This study is important because it is the first randomized, controlled trial to evaluate NPPV in patients with acute respiratory failure caused by community-acquired pneumonia. The authors convincingly showed that NPPV was associated with a significant reduction in the rate of endotracheal intubation and duration of ICU stay. A post-hoc analysis was done (with significant limitations) that suggested a survival advantage at two months in patients with COPD.

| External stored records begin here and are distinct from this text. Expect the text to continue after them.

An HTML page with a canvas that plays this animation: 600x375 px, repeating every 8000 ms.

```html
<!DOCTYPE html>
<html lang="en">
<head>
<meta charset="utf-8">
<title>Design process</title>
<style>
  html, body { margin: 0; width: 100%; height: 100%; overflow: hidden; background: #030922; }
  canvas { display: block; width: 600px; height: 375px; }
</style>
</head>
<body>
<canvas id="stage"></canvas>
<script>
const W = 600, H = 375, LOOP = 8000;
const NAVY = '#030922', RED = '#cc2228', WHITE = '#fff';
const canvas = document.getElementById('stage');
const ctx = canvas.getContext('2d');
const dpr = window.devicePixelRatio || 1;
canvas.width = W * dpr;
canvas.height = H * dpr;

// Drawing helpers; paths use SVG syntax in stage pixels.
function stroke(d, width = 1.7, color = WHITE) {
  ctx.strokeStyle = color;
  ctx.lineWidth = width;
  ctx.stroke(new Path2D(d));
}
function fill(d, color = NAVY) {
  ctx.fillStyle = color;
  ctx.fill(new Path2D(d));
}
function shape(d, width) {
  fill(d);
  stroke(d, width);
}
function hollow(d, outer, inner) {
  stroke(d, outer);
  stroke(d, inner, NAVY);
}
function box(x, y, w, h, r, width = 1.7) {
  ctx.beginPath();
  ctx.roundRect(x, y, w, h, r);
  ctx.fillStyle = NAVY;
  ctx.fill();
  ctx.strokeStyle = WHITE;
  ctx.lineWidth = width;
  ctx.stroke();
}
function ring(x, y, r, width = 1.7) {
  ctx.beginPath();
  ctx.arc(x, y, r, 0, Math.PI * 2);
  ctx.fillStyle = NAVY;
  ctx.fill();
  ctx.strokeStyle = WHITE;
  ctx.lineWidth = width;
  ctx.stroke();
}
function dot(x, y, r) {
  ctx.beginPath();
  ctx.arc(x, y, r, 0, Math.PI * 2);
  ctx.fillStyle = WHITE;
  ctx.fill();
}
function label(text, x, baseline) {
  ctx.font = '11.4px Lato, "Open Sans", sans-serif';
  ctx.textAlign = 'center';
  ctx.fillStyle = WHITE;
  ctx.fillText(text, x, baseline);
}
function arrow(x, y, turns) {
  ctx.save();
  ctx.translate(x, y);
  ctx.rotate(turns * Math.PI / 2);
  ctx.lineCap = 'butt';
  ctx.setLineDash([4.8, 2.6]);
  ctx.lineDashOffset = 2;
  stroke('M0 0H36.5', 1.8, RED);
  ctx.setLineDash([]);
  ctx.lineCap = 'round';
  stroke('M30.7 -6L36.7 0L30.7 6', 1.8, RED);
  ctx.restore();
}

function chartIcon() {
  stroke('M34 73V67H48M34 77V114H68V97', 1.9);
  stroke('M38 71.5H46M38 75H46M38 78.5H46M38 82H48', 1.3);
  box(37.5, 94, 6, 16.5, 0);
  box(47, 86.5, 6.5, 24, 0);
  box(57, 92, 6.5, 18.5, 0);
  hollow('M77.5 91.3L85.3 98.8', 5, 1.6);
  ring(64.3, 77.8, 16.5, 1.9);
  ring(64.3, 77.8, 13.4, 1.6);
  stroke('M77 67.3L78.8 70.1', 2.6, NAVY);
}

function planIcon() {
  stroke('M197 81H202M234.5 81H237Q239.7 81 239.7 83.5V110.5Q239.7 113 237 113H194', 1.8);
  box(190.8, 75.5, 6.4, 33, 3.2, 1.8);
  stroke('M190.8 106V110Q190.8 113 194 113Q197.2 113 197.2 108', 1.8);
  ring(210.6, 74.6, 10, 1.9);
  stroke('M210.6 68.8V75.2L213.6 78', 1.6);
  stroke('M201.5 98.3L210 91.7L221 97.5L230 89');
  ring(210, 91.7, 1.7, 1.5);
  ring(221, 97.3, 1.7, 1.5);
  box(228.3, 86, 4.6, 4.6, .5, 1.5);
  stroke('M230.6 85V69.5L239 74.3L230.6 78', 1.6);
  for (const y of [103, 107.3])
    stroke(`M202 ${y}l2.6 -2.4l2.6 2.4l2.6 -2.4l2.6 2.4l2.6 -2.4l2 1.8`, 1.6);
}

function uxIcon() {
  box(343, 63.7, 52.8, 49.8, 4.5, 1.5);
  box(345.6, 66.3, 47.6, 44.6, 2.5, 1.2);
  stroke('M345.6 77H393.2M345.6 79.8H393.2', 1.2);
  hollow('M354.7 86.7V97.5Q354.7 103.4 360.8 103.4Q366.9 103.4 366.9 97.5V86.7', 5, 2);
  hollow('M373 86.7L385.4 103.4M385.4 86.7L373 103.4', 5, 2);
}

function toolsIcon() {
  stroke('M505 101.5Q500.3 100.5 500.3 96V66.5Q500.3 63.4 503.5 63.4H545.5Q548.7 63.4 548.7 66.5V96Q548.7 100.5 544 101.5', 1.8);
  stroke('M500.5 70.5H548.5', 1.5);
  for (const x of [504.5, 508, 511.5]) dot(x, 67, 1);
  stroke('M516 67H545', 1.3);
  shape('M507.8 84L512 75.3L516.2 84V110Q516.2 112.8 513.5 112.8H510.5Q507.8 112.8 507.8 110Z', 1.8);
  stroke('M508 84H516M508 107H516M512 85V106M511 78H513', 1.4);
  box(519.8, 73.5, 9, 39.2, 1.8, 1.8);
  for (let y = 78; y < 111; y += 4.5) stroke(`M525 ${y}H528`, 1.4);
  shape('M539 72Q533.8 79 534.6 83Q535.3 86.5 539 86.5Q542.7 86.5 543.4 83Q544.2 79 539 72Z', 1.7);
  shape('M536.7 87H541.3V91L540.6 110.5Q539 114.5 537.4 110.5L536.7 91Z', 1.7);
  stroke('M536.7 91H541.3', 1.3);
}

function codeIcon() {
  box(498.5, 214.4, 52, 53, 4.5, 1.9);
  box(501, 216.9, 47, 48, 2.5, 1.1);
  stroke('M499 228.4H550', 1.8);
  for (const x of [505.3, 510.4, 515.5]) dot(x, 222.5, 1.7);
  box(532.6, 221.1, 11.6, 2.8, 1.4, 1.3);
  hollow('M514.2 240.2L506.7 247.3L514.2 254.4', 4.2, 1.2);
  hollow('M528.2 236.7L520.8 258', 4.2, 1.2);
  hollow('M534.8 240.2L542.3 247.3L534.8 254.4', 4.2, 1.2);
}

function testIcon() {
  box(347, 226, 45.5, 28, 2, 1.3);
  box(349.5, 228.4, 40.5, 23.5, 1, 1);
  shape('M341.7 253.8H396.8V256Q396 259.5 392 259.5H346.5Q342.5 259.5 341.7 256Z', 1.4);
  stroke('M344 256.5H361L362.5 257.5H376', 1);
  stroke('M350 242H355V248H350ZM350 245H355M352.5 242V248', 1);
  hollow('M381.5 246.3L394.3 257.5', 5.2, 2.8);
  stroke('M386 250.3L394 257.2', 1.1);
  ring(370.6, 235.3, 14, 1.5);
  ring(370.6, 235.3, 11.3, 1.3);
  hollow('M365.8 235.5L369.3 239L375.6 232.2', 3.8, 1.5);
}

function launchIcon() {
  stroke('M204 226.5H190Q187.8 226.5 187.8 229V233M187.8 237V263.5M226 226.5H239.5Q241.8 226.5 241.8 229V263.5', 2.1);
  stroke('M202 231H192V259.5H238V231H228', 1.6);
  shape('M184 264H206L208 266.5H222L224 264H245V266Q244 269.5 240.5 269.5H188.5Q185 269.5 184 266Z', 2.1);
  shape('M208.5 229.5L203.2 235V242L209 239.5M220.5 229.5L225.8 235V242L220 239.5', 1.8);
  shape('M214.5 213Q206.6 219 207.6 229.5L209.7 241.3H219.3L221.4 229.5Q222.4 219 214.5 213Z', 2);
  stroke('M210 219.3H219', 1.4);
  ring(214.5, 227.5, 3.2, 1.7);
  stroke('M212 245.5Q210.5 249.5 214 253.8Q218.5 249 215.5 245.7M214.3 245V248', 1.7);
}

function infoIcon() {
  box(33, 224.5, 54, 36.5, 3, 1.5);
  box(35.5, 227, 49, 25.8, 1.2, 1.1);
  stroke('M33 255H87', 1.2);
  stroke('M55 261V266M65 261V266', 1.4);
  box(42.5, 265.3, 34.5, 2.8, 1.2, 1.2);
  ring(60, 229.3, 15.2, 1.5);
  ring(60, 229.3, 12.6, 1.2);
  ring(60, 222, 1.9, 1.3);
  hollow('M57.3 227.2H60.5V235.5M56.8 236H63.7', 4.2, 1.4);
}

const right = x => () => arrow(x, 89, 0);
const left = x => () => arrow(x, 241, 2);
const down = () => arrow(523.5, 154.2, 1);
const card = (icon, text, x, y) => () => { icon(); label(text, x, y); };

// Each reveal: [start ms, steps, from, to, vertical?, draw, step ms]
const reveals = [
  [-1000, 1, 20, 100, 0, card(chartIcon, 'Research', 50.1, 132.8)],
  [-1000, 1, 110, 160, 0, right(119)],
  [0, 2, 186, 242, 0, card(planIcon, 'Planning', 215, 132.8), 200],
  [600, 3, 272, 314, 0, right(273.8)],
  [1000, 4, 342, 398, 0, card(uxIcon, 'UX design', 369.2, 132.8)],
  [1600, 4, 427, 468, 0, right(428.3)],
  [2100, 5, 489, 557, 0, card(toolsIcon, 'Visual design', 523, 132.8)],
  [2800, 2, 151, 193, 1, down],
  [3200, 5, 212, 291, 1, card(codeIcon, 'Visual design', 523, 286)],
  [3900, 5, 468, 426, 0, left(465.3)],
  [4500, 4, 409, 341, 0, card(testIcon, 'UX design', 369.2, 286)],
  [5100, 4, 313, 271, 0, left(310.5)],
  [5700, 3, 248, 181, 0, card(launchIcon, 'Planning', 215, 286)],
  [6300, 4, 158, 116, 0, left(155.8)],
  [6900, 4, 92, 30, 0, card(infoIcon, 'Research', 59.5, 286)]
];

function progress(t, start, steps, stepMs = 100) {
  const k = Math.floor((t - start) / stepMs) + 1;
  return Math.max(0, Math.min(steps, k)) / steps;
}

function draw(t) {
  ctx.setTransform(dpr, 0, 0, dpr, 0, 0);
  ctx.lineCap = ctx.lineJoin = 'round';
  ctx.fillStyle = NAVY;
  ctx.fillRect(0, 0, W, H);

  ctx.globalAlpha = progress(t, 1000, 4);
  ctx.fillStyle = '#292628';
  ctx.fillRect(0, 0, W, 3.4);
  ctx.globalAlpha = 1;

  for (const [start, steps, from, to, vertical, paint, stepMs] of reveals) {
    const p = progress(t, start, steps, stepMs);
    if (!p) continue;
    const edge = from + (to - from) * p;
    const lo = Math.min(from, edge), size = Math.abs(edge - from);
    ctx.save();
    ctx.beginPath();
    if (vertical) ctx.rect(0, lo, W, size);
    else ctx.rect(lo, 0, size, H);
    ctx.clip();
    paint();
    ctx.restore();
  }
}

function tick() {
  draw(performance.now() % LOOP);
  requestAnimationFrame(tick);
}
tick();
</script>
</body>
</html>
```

Most of the evidence to date has suggested that the benefits of NPPV may be seen primarily in patients with a COPD exacerbation. A meta-analysis of controlled trails with NPPV concluded that in patients with COPD, there is strong evidence that NPPV decreases the need for intubation, decreases mortality, and shortens ICU stay.1 Other potential advantages of NPPV include avoiding the complications of intubation such as ventilation-associated pneumonia and sinusitis, preserving airway defense mechanisms, improving patient comfort, preserving speech and swallowing, and improving clearance of respiratory secretions. The data are more limited in patients with acute respiratory failure not related to COPD. Patients with cardiogenic pulmonary edema appear to benefit from CPAP for certain outcomes, but further studies are needed to clarify the effects of NPPV on hemodynamics and infarction rates in these patients. A multicenter randomized trial in asthma patients is currently under way.

It is encouraging that we may be able to expand our use of NPPV to include carefully selected pneumonia patients. Even though the actual number of ED patients that fit these criteria may be quite small, this study provides us with additional rationale to consider using NPPV in patients (especially with COPD) who have a reasonable chance of needing intubation in the next few hours.

References

1. Keenan SP, et al. Effect of noninvasive positive pressure ventilation on mortality in patients admitted with acute respiratory failure: A meta-analysis. Crit Care Med 1997;27:1685-1692.

21. All of the following are true about noninvasive positive pressure ventilation (NPPV) except:

a. Several studies have shown that NPPV decreases the need for intubation in many chronic obstructive pulmonary disease (COPD) patients.

b. NPPV has been shown to decrease mortality in COPD patients in some studies.

c. In patients with acute respiratory failure and severe community-acquired pneumonia, NPPV has been shown to significantly decrease the need for intubation when compared to a control group.

d. In the randomized, controlled trial of NPPV in patients with respiratory failure and community-acquired pneumonia, there was no difference in the length of ICU stay in the two groups.